Presentations from Field Based Chemistry Europe 2013

Following the review of Field Based Chemistry Europe 2013, please find below a selection of presentations made available with the kind permission of the presenters. Click the presentation title to view.

Application of Forge and Spark to develop new drug candidates from lead compounds derived from network pharmacology models
Ben Allen of e-Therapeutics described how network pharmacology can help to identify drugs when nothing is known about their binding. His presentation explained how they use networks to identify the protein footprint of compounds. They use the Cresset tools Spark and Forge for structural ligand-based bioisostere identification.

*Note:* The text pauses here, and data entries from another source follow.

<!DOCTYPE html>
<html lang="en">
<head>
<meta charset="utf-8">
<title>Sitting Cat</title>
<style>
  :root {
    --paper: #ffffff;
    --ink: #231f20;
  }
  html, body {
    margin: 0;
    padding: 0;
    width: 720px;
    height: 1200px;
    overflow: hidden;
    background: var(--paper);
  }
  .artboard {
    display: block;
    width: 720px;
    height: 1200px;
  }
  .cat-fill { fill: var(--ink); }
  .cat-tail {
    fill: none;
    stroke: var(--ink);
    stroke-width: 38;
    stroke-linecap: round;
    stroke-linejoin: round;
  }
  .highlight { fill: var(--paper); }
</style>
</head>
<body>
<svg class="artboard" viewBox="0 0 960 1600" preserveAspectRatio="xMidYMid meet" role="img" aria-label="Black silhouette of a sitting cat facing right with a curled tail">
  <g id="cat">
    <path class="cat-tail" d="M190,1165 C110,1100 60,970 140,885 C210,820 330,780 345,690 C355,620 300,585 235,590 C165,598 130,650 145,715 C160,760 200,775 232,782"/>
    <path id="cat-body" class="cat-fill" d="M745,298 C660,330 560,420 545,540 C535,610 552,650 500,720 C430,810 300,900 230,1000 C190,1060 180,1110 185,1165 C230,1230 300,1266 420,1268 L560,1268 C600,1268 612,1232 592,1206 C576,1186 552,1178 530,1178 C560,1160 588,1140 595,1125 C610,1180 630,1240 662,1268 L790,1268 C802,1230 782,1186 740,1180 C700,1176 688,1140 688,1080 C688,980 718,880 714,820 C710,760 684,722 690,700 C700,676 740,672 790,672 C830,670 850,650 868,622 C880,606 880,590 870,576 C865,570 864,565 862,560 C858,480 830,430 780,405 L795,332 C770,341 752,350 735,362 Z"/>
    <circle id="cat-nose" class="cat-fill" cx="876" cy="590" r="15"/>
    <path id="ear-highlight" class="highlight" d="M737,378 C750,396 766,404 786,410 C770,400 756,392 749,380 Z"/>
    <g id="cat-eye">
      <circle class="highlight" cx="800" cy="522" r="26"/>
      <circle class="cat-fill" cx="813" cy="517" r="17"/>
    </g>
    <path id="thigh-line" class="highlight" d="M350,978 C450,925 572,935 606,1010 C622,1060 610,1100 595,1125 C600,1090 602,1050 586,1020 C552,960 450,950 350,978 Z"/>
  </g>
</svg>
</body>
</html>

Conformational sampling tools
María José Ojeda Montes of Universitat Rovira i Virgili described a methodology they have been developing to explore the conformational space around leads. They found that the acceptable reliability for finding the bioactive pose decreased as the number of rotatable bonds increased above seven. They hope in future to generate a database of pre-generated conformations of small molecules with less than seven rotatable bonds, which includes 70% of the small molecules of the Zinc database.

Upcoming features and future horizons
Dr Mark Mackey, Cresset’s CSO described new features, current work and topics that Cresset are looking at for the future.

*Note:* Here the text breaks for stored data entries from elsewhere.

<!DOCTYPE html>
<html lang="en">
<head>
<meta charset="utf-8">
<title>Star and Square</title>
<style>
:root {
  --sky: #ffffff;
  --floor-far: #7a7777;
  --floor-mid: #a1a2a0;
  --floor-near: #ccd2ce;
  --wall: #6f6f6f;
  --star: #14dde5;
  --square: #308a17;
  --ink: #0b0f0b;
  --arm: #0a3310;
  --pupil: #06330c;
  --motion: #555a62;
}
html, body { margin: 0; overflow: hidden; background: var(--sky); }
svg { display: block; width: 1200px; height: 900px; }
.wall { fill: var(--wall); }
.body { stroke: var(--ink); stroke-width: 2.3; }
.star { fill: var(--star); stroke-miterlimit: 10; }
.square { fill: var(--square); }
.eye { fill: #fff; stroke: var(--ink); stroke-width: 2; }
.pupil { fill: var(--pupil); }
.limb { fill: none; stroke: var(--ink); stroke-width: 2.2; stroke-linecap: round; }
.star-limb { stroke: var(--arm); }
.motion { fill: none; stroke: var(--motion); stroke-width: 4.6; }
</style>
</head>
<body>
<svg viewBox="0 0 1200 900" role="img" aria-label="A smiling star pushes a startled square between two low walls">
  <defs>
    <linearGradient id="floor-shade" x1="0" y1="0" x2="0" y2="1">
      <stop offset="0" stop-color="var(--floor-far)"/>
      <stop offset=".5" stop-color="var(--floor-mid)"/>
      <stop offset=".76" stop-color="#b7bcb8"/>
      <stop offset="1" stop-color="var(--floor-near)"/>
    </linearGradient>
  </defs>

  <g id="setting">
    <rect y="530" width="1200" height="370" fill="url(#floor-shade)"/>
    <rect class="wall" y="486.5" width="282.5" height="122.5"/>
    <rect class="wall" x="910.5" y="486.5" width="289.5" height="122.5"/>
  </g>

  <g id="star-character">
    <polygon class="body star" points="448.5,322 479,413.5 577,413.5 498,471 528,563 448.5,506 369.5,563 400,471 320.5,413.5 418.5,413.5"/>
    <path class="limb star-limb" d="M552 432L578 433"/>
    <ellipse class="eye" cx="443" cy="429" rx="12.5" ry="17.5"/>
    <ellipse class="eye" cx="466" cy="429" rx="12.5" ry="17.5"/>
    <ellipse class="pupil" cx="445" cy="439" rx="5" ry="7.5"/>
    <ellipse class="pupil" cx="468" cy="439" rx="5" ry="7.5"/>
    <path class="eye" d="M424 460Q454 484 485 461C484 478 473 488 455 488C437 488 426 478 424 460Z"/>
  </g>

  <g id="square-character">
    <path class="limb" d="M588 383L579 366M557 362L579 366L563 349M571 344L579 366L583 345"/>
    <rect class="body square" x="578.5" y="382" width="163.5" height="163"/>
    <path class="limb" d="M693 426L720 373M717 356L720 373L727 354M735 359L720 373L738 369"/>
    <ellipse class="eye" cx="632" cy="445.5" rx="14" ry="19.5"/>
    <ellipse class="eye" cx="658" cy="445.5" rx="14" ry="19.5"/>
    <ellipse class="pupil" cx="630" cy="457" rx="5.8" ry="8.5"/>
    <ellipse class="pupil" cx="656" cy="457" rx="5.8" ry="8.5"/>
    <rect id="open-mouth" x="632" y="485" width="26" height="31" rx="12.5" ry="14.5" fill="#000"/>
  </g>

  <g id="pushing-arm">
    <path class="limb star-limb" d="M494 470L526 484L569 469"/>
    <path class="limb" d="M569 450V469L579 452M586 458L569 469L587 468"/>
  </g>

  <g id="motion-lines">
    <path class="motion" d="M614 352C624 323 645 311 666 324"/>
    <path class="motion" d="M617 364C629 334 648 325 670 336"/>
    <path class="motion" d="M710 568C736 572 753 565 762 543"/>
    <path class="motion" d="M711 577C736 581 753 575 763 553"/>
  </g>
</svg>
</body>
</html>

The trend to outsource computational chemistry
Dr Martin Slater, Cresset’s Director of Consulting outlined the increasing fragmentation of the pharmaceutical industry and the decrease in R&D spend that have contributed to the increase in outsourcing of all aspects of drug discovery, including computational chemistry. He described a recent consulting project for Mission Therapeutics to produce a small compound library. Further reading: The trend to outsource computational chemistry; Cresset services.

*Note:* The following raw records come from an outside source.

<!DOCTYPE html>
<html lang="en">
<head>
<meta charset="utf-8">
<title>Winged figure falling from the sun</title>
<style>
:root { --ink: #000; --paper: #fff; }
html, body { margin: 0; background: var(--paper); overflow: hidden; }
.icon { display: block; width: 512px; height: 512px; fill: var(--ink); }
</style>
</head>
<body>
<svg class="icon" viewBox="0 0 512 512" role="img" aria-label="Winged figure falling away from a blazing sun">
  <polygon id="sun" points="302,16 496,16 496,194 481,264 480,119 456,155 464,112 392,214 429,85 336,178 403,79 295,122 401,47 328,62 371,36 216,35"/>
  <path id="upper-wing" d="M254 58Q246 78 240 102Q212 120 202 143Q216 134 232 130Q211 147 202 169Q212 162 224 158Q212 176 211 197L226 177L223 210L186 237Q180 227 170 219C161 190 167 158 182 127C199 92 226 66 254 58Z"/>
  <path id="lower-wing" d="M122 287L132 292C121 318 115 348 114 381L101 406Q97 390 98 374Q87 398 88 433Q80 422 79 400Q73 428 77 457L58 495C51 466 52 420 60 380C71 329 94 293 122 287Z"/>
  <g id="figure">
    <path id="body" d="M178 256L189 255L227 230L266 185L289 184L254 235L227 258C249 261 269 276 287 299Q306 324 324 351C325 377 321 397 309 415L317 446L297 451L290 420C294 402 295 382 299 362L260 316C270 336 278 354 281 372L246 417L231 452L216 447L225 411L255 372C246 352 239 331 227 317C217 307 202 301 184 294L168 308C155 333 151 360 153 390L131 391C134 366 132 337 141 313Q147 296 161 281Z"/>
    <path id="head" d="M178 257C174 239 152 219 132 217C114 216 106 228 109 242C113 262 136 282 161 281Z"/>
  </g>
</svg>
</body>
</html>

Kinetics versus thermodynamics – insight into protein function
Dr Andy Vinter, Cresset’s founder and Chairman described the difference between the active β2AR/”G” vs the inactive β2AR. He explained how studying the difference between the very similar active agonist and the inactive antagonist will reveal a lot of information and will be a useful test of the XED force field.